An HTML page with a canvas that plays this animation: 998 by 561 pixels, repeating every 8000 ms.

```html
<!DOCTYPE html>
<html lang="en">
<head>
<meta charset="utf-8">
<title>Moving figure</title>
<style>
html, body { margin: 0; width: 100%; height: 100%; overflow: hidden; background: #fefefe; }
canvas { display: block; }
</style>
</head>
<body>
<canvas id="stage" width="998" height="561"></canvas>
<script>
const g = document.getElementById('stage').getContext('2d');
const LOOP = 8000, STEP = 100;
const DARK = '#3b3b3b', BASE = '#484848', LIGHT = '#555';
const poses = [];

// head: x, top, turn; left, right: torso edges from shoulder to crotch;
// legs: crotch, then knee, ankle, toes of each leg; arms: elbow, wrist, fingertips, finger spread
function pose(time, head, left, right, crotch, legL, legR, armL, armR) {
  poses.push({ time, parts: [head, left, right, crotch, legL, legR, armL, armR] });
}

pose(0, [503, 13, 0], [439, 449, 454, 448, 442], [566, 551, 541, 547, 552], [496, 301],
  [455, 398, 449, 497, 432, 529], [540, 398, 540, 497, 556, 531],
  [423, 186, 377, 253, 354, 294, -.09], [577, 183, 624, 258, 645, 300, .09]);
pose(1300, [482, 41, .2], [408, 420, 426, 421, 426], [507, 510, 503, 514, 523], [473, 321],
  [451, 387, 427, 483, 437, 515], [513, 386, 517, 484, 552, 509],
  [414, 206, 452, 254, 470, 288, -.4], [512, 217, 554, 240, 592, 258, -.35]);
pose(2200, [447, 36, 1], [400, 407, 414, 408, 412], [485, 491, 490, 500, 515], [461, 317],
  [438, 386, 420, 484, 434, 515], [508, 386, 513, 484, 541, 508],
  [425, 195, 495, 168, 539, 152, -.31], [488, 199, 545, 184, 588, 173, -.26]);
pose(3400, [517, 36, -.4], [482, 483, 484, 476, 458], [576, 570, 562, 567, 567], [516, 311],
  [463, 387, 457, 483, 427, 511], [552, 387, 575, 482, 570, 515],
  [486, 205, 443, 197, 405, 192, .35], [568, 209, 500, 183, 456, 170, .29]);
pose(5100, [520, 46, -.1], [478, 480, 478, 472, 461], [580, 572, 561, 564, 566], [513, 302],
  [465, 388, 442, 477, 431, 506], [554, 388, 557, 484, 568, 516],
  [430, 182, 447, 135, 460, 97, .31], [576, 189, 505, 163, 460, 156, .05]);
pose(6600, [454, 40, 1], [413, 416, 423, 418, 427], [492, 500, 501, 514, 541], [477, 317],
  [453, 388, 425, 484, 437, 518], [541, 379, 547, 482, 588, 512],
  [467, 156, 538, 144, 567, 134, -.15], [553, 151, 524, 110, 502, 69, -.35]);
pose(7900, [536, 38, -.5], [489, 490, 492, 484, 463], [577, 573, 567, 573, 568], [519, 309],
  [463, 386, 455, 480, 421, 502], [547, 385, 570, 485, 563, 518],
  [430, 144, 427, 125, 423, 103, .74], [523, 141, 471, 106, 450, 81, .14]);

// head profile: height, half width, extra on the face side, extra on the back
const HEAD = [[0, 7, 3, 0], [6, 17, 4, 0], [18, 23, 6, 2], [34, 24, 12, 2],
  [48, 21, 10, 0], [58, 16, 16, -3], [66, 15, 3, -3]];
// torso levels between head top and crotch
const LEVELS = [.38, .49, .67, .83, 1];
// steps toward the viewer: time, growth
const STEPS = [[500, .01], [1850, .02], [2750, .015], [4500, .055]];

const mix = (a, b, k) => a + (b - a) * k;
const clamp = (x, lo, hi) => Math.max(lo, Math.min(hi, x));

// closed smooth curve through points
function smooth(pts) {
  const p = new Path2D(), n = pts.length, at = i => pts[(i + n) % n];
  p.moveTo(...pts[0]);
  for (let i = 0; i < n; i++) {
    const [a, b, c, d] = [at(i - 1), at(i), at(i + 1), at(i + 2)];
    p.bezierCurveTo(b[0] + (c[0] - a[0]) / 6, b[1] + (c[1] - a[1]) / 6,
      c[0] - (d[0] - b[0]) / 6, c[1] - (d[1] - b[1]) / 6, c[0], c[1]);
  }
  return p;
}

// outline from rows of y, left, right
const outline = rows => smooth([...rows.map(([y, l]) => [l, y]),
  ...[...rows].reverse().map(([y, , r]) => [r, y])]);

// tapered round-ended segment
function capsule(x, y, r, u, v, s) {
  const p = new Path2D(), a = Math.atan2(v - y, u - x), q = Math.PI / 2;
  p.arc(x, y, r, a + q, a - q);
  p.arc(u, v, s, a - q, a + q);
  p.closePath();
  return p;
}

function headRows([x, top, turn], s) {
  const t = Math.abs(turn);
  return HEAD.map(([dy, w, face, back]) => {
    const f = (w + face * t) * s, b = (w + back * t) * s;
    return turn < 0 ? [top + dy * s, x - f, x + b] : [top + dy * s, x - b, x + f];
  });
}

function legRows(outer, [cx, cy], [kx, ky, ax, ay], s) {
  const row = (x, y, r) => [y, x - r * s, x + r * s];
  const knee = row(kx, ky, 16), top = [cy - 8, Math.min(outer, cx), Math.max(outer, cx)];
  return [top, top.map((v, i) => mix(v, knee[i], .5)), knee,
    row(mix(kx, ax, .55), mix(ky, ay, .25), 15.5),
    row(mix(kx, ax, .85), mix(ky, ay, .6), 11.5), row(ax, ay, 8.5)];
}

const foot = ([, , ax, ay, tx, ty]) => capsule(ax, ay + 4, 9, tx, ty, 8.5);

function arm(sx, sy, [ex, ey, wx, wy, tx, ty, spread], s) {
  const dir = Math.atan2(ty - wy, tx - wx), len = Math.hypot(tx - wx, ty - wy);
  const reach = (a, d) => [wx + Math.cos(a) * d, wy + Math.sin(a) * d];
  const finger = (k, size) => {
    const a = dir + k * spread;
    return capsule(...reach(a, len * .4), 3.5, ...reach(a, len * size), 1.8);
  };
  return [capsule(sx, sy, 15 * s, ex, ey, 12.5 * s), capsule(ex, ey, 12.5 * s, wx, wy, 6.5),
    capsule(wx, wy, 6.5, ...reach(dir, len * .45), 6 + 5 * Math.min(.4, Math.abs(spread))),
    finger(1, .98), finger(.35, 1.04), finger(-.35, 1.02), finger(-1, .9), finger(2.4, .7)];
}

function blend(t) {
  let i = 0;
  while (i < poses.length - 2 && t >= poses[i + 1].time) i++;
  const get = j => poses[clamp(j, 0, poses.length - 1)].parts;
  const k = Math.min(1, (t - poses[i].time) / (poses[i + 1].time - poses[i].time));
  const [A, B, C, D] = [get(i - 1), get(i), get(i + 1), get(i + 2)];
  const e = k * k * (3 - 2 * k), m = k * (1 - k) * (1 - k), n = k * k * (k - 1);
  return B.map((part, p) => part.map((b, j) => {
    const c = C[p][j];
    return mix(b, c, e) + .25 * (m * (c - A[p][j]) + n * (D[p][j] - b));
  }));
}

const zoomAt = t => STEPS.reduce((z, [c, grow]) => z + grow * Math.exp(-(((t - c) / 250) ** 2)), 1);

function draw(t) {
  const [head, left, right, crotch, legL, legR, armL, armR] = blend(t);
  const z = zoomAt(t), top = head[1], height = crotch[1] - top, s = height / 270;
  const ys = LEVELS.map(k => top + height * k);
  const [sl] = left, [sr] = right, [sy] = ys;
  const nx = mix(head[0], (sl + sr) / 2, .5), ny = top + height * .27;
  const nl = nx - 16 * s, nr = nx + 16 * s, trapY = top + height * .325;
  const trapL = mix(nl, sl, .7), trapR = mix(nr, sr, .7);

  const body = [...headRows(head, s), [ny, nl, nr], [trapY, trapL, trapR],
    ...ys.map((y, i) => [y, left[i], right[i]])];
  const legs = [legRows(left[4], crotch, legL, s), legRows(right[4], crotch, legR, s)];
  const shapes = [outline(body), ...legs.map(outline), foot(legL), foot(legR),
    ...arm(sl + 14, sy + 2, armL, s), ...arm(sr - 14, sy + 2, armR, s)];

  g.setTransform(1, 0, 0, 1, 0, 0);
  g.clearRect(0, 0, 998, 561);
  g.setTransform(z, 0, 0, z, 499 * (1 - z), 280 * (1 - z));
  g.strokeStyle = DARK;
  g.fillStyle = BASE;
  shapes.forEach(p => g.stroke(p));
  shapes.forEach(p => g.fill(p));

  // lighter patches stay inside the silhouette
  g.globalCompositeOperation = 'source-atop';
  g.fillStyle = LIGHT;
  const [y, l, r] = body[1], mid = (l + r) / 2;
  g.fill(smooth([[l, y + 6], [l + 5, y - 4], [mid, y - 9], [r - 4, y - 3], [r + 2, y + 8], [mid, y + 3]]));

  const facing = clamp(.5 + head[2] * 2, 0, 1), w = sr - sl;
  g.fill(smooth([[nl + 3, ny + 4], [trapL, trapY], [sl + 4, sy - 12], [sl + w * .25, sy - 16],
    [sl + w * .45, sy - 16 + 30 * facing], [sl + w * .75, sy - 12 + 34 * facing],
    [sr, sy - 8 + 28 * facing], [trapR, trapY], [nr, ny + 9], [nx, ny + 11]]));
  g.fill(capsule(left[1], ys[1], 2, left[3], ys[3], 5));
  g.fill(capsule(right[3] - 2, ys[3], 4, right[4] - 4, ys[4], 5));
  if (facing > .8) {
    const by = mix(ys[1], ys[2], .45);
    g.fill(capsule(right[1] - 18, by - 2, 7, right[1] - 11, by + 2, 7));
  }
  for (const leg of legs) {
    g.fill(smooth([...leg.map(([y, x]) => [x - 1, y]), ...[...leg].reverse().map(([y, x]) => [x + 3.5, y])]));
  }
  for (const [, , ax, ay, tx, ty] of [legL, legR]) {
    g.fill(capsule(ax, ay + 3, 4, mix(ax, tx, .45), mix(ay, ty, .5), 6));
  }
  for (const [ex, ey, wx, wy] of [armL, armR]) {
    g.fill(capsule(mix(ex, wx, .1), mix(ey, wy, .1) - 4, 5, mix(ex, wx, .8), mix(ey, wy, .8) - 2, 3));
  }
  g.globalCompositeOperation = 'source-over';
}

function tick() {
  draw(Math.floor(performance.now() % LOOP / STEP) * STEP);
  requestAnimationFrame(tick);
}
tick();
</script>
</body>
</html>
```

▶ TASK STATEMENT
If the word "LOOP" appears in a line above, copy that line.

▶ SOLUTION TO THE EXERCISE
const LOOP = 8000, STEP = 100;
  draw(Math.floor(performance.now() % LOOP / STEP) * STEP);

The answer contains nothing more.